→ PROBLEM DETAILS
Scan the records for the string "stroke" and state how many lines contain it, using the number alone.

→ DATA EXTRACT
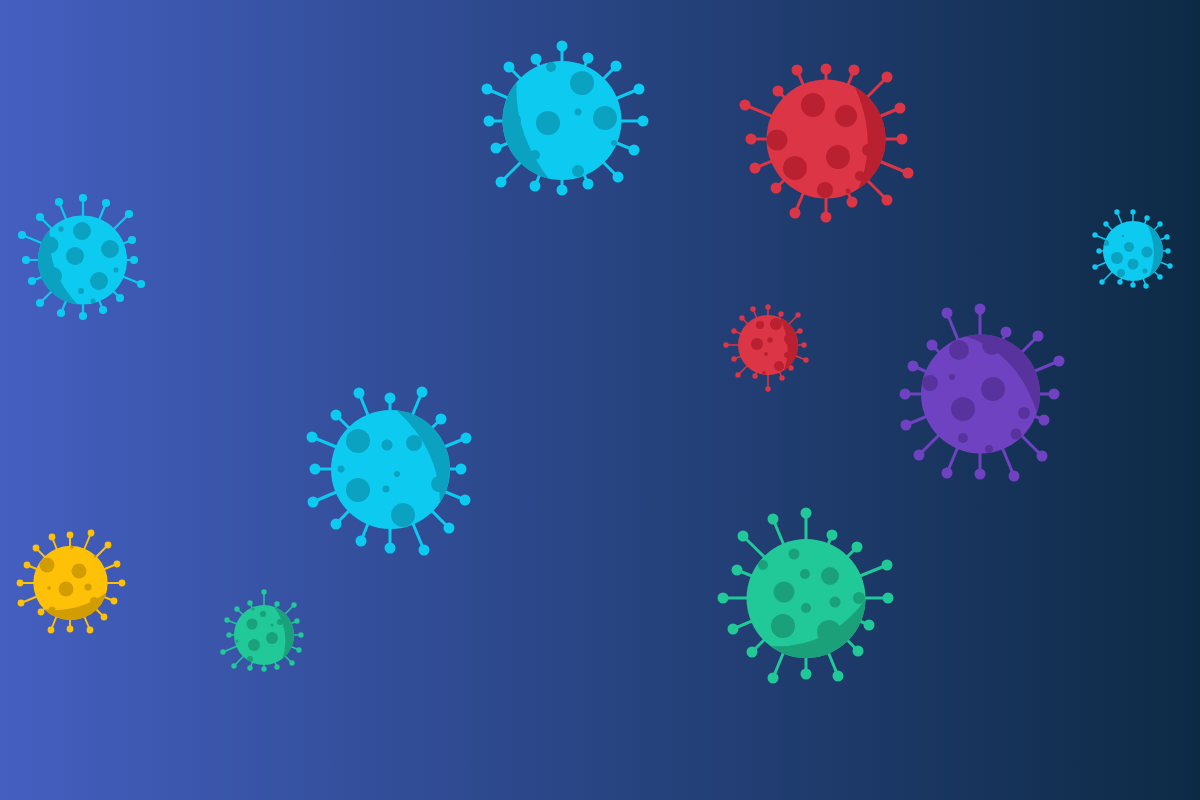
<!DOCTYPE html>
<html lang="en">
<head>
<meta charset="utf-8">
<title>Virus background</title>
<style>
:root{--night-start:#445fc0;--night-end:#0d2a45;--cyan:#0dcaf0;--cyan-dark:#0aa2c0;--red:#dc3545;--red-dark:#b92030;--purple:#6f42c1;--purple-dark:#59339d;--green:#20c997;--green-dark:#1aa179;--yellow:#ffc107;--yellow-dark:#d19d00}
html,body{margin:0;width:1200px;height:800px;overflow:hidden;background:var(--night-end)}
svg{display:block}
.cyan{--main:var(--cyan);--dark:var(--cyan-dark)}
.red{--main:var(--red);--dark:var(--red-dark)}
.purple{--main:var(--purple);--dark:var(--purple-dark)}
.green{--main:var(--green);--dark:var(--green-dark)}
.yellow{--main:var(--yellow);--dark:var(--yellow-dark)}
.body{fill:var(--main)}
.marks{fill:var(--dark)}
.spikes,.knobs{fill:none;stroke:var(--main)}
.spikes{stroke-width:3}
.knobs{stroke-width:11;stroke-linecap:round}
.medium .spikes{stroke-width:2.2}
.medium .knobs{stroke-width:8.2}
.compact .spikes{stroke-width:1.9}
.compact .knobs{stroke-width:6.8}
.small .spikes{stroke-width:1.5}
.small .knobs{stroke-width:5.4}
</style>
</head>
<body>
<svg width="1200" height="800" viewBox="0 0 1200 800" role="img" aria-label="Colourful virus particles on a blue gradient">
<defs>
<linearGradient id="night"><stop offset="0" stop-color="var(--night-start)"/><stop offset="1" stop-color="var(--night-end)"/></linearGradient>
<clipPath id="clip-cyan-top"><circle cx="562" cy="120.5" r="59.5"/></clipPath>
<clipPath id="clip-red-top"><circle cx="826" cy="139" r="59.5"/></clipPath>
<clipPath id="clip-cyan-left"><circle cx="82.500" cy="260" r="44.600"/></clipPath>
<clipPath id="clip-cyan-right"><circle cx="1133" cy="251" r="30"/></clipPath>
<clipPath id="clip-red-small"><circle cx="768" cy="345" r="30"/></clipPath>
<clipPath id="clip-purple"><circle cx="980.5" cy="394" r="59.5"/></clipPath>
<clipPath id="clip-cyan-middle"><circle cx="390.5" cy="469.5" r="59.5"/></clipPath>
<clipPath id="clip-yellow"><circle cx="70.5" cy="583" r="37.200"/></clipPath>
<clipPath id="clip-green-small"><circle cx="264" cy="635" r="30"/></clipPath>
<clipPath id="clip-green"><circle cx="806" cy="598.5" r="59.5"/></clipPath>
</defs>
<rect width="1200" height="800" fill="url(#night)"/>

<g class="cyan">
<path class="spikes" d="M562 121V46M562 121L588 58M562 121L616 66M562 121L639 89M562 121H643M562 121L634 150M562 121L618 177M562 121L588 184M562 121V190M562 121L535 186M562 121L501 182M562 121L496 148M562 121H489M562 121L487 89M562 121L509 67M562 121L536 59"/>
<path class="knobs" d="M562 46h0M588 58h0M616 66h0M639 89h0M643 121h0M634 150h0M618 177h0M588 184h0M562 190h0M535 186h0M501 182h0M496 148h0M489 121h0M487 89h0M509 67h0M536 59h0"/>
<circle class="body" cx="562" cy="120.5" r="59.5"/>
<g class="marks" clip-path="url(#clip-cyan-top)"><path d="M517 79Q512 131 551 182L490 190V70Z"/><circle cx="582" cy="83" r="12"/><circle cx="548" cy="123" r="12"/><circle cx="605" cy="118" r="12"/><circle cx="578" cy="112" r="3.500"/><circle cx="551" cy="67" r="5"/><circle cx="578" cy="171" r="6"/><circle cx="535" cy="155" r="5"/><circle cx="614" cy="143" r="3"/><circle cx="515" cy="120" r="6"/></g>
</g>

<g class="red">
<path class="spikes" d="M826 139V69M826 139L854 70M826 139L887 77M826 139L900 108M826 139H902M826 139L908 173M826 139L887 200M826 139L852 202M826 139V217M826 139L795 213M826 139L776 188M826 139L755 168M826 139H751M826 139L745 105M826 139L778 91M826 139L797 70"/>
<path class="knobs" d="M826 69h0M854 70h0M887 77h0M900 108h0M902 139h0M908 173h0M887 200h0M852 202h0M826 217h0M795 213h0M776 188h0M755 168h0M751 139h0M745 105h0M778 91h0M797 70h0"/>
<circle class="body" cx="826" cy="139" r="59.5"/>
<g class="marks" clip-path="url(#clip-red-top)"><path d="M852 81Q880 137 858 190L900 195V80Z"/><circle cx="813" cy="105" r="12"/><circle cx="846" cy="116" r="11"/><circle cx="838" cy="157" r="12"/><circle cx="795" cy="168" r="12"/><circle cx="777" cy="140" r="10.500"/><circle cx="825" cy="190" r="8"/><circle cx="868" cy="150" r="6"/><circle cx="860" cy="176" r="5"/><circle cx="848" cy="191" r="2.500"/></g>
</g>

<g class="cyan medium">
<path class="spikes" d="M83 260V198M83 260L106 203M83 260L129 214M83 260L132 240M83 260H134M83 260L141 284M83 260L120 298M83 260L103 310M83 260V316M83 260L61 313M83 260L40 303M83 260L32 281M83 260H26M83 260L22 235M83 260L40 217M83 260L59 202"/>
<path class="knobs" d="M83 198h0M106 203h0M129 214h0M132 240h0M134 260h0M141 284h0M120 298h0M103 310h0M83 316h0M61 313h0M40 303h0M32 281h0M26 260h0M22 235h0M40 217h0M59 202h0"/>
<circle class="body" cx="82.5" cy="260" r="44.600"/>
<g class="marks" clip-path="url(#clip-cyan-left)"><path d="M50 228Q46 272 79 306L30 310V220Z"/><circle cx="82" cy="231" r="9"/><circle cx="75" cy="256" r="9"/><circle cx="110" cy="249" r="9"/><circle cx="99" cy="281" r="9"/><circle cx="50" cy="245" r="8.500"/><circle cx="53" cy="276" r="9"/><circle cx="61" cy="229" r="2.700"/><circle cx="116" cy="270" r="2.500"/><circle cx="81" cy="291" r="3"/><circle cx="93" cy="301" r="2.500"/></g>
</g>

<g class="cyan small">
<path class="spikes" d="M1133 251V212M1133 251L1147 218M1133 251L1160 224M1133 251L1167 237M1133 251H1168M1133 251L1170 266M1133 251L1160 277M1133 251L1146 286M1133 251V285M1133 251L1120 282M1133 251L1102 282M1133 251L1095 267M1133 251H1099M1133 251L1095 235M1133 251L1106 224M1133 251L1117 212"/>
<path class="knobs" d="M1133 212h0M1147 218h0M1160 224h0M1167 237h0M1168 251h0M1170 266h0M1160 277h0M1146 286h0M1133 285h0M1120 282h0M1102 282h0M1095 267h0M1099 251h0M1095 235h0M1106 224h0M1117 212h0"/>
<circle class="body" cx="1133" cy="251" r="30"/>
<g class="marks" clip-path="url(#clip-cyan-right)"><path d="M1146 222Q1160 249 1149 277L1170 278V220Z"/><circle cx="1129" cy="247" r="5"/><circle cx="1147" cy="252" r="5.500"/><circle cx="1117" cy="258" r="6"/><circle cx="1133" cy="264" r="5.500"/><circle cx="1121" cy="273" r="4"/><circle cx="1145" cy="271" r="2.500"/><circle cx="1123" cy="236" r="1.300"/><circle cx="1106" cy="243" r="3"/></g>
</g>

<g class="red small">
<path class="spikes" d="M768 345V307M768 345L781 314M768 345L798 315M768 345L800 331M768 345H804M768 345L806 360M768 345L791 368M768 345L782 378M768 345V389M768 345L755 376M768 345L738 375M768 345L734 359M768 345H726M768 345L734 331M768 345L742 318M768 345L753 309"/>
<path class="knobs" d="M768 307h0M781 314h0M798 315h0M800 331h0M804 345h0M806 360h0M791 368h0M782 378h0M768 389h0M755 376h0M738 375h0M734 359h0M726 345h0M734 331h0M742 318h0M753 309h0"/>
<circle class="body" cx="768" cy="345" r="30"/>
<g class="marks" clip-path="url(#clip-red-small)"><path d="M779 316Q794 345 783 373L804 376V312Z"/><circle cx="776" cy="324" r="6"/><circle cx="760" cy="325" r="4"/><circle cx="757" cy="344" r="6"/><circle cx="770" cy="340" r="2.700"/><circle cx="766" cy="354" r="2"/><circle cx="790" cy="339" r="6"/><circle cx="779" cy="366" r="5"/><circle cx="787" cy="355" r="3"/><circle cx="764" cy="373" r="2"/></g>
</g>

<g class="purple">
<path class="spikes" d="M980 394V309M980 394L1006 332M980 394L1038 336M980 394L1059 361M980 394H1054M980 394L1044 420M980 394L1042 456M980 394L1014 476M980 394V474M980 394L947 473M980 394L919 455M980 394L906 425M980 394H905M980 394L913 366M980 394L932 345M980 394L947 313"/>
<path class="knobs" d="M980 309h0M1006 332h0M1038 336h0M1059 361h0M1054 394h0M1044 420h0M1042 456h0M1014 476h0M980 474h0M947 473h0M919 455h0M906 425h0M905 394h0M913 366h0M932 345h0M947 313h0"/>
<circle class="body" cx="980.5" cy="394" r="59.5"/>
<g class="marks" clip-path="url(#clip-purple)"><path d="M965 336Q1018 353 1037 413L1055 405V325H965Z"/><circle cx="993" cy="389" r="12"/><circle cx="963" cy="409" r="12"/><circle cx="959" cy="350" r="10"/><circle cx="992" cy="345" r="10"/><circle cx="930" cy="383" r="8"/><circle cx="952" cy="377" r="3"/><circle cx="1024" cy="413" r="6"/><circle cx="1016" cy="434" r="5.500"/><circle cx="963" cy="438" r="5"/><circle cx="989" cy="449" r="4"/></g>
</g>

<g class="cyan">
<path class="spikes" d="M390 469V398M390 469L422 392M390 469L441 419M390 469L466 438M390 469H461M390 469L465 500M390 469L449 528M390 469L424 550M390 469V548M390 469L361 541M390 469L336 524M390 469L313 502M390 469H315M390 469L312 437M390 469L336 415M390 469L359 393"/>
<path class="knobs" d="M390 398h0M422 392h0M441 419h0M466 438h0M461 469h0M465 500h0M449 528h0M424 550h0M390 548h0M361 541h0M336 524h0M313 502h0M315 469h0M312 437h0M336 415h0M359 393h0"/>
<circle class="body" cx="390.5" cy="469.5" r="59.5"/>
<g class="marks" clip-path="url(#clip-cyan-middle)"><path d="M394 408Q440 448 440 504L465 500V400Z"/><circle cx="358" cy="441" r="12"/><circle cx="358" cy="490" r="12"/><circle cx="403" cy="515" r="12"/><circle cx="414" cy="443" r="8"/><circle cx="387" cy="445" r="5.500"/><circle cx="341" cy="469" r="3.500"/><circle cx="397" cy="474" r="3"/><circle cx="386" cy="489" r="3.500"/><circle cx="439" cy="484" r="8"/></g>
</g>

<g class="yellow compact">
<path class="spikes" d="M70 583V535M70 583L91 533M70 583L108 545M70 583L117 564M70 583H122M70 583L114 601M70 583L104 617M70 583L90 630M70 583V629M70 583L51 630M70 583L41 612M70 583L21 603M70 583H20M70 583L27 565M70 583L36 548M70 583L52 537"/>
<path class="knobs" d="M70 535h0M91 533h0M108 545h0M117 564h0M122 583h0M114 601h0M104 617h0M90 630h0M70 629h0M51 630h0M41 612h0M21 603h0M20 583h0M27 565h0M36 548h0M52 537h0"/>
<circle class="body" cx="70.5" cy="583" r="37.200"/>
<g class="marks" clip-path="url(#clip-yellow)"><path d="M42 609Q78 614 107 592V625H42Z"/><circle cx="47" cy="565" r="7.500"/><circle cx="79" cy="571" r="7.500"/><circle cx="66" cy="589" r="7.500"/><circle cx="88" cy="587" r="3.500"/><circle cx="49" cy="588" r="1.800"/><circle cx="94" cy="601" r="4"/><circle cx="52" cy="610" r="3.500"/><circle cx="72" cy="547" r="2"/><circle cx="95" cy="556" r="1.500"/></g>
</g>

<g class="green small">
<path class="spikes" d="M264 635V592M264 635L277 604M264 635L294 605M264 635L297 621M264 635H301M264 635L299 650M264 635L292 663M264 635L277 667M264 635V669M264 635L250 668M264 635L234 666M264 635L223 652M264 635H229M264 635L227 620M264 635L237 609M264 635L250 603"/>
<path class="knobs" d="M264 592h0M277 604h0M294 605h0M297 621h0M301 635h0M299 650h0M292 663h0M277 667h0M264 669h0M250 668h0M234 666h0M223 652h0M229 635h0M227 620h0M237 609h0M250 603h0"/>
<circle class="body" cx="264" cy="635" r="30"/>
<g class="marks" clip-path="url(#clip-green-small)"><path d="M273 605Q292 631 282 661L300 662V604Z"/><circle cx="252" cy="624" r="5.500"/><circle cx="272" cy="638" r="6"/><circle cx="254" cy="645" r="6"/><circle cx="263" cy="614" r="3"/><circle cx="272" cy="625" r="1.500"/><circle cx="280" cy="622" r="3"/><circle cx="250" cy="659" r="3"/><circle cx="253" cy="609" r="1.500"/><circle cx="237" cy="641" r="1.500"/></g>
</g>

<g class="green">
<path class="spikes" d="M806 598V513M806 598L832 535M806 598L857 547M806 598L887 565M806 598H888M806 598L869 625M806 598L858 651M806 598L838 676M806 598V674M806 598L773 678M806 598L752 652M806 598L733 629M806 598H723M806 598L737 570M806 598L743 536M806 598L773 519"/>
<path class="knobs" d="M806 513h0M832 535h0M857 547h0M887 565h0M888 598h0M869 625h0M858 651h0M838 676h0M806 674h0M773 678h0M752 652h0M733 629h0M723 598h0M737 570h0M743 536h0M773 519h0"/>
<circle class="body" cx="806" cy="598.5" r="59.5"/>
<g class="marks" clip-path="url(#clip-green)"><path d="M769 646Q828 650 866 599V665H769Z"/><circle cx="784" cy="592" r="10.500"/><circle cx="783" cy="626" r="12"/><circle cx="829" cy="632" r="12"/><circle cx="830" cy="576" r="9"/><circle cx="794" cy="554" r="5.500"/><circle cx="805" cy="574" r="5"/><circle cx="806" cy="608" r="5"/><circle cx="835" cy="602" r="5.500"/><circle cx="859" cy="598" r="6"/><circle cx="763" cy="565" r="5"/></g>
</g>
</svg>
</body>
</html>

→ RESULT OF THIS EXERCISE
9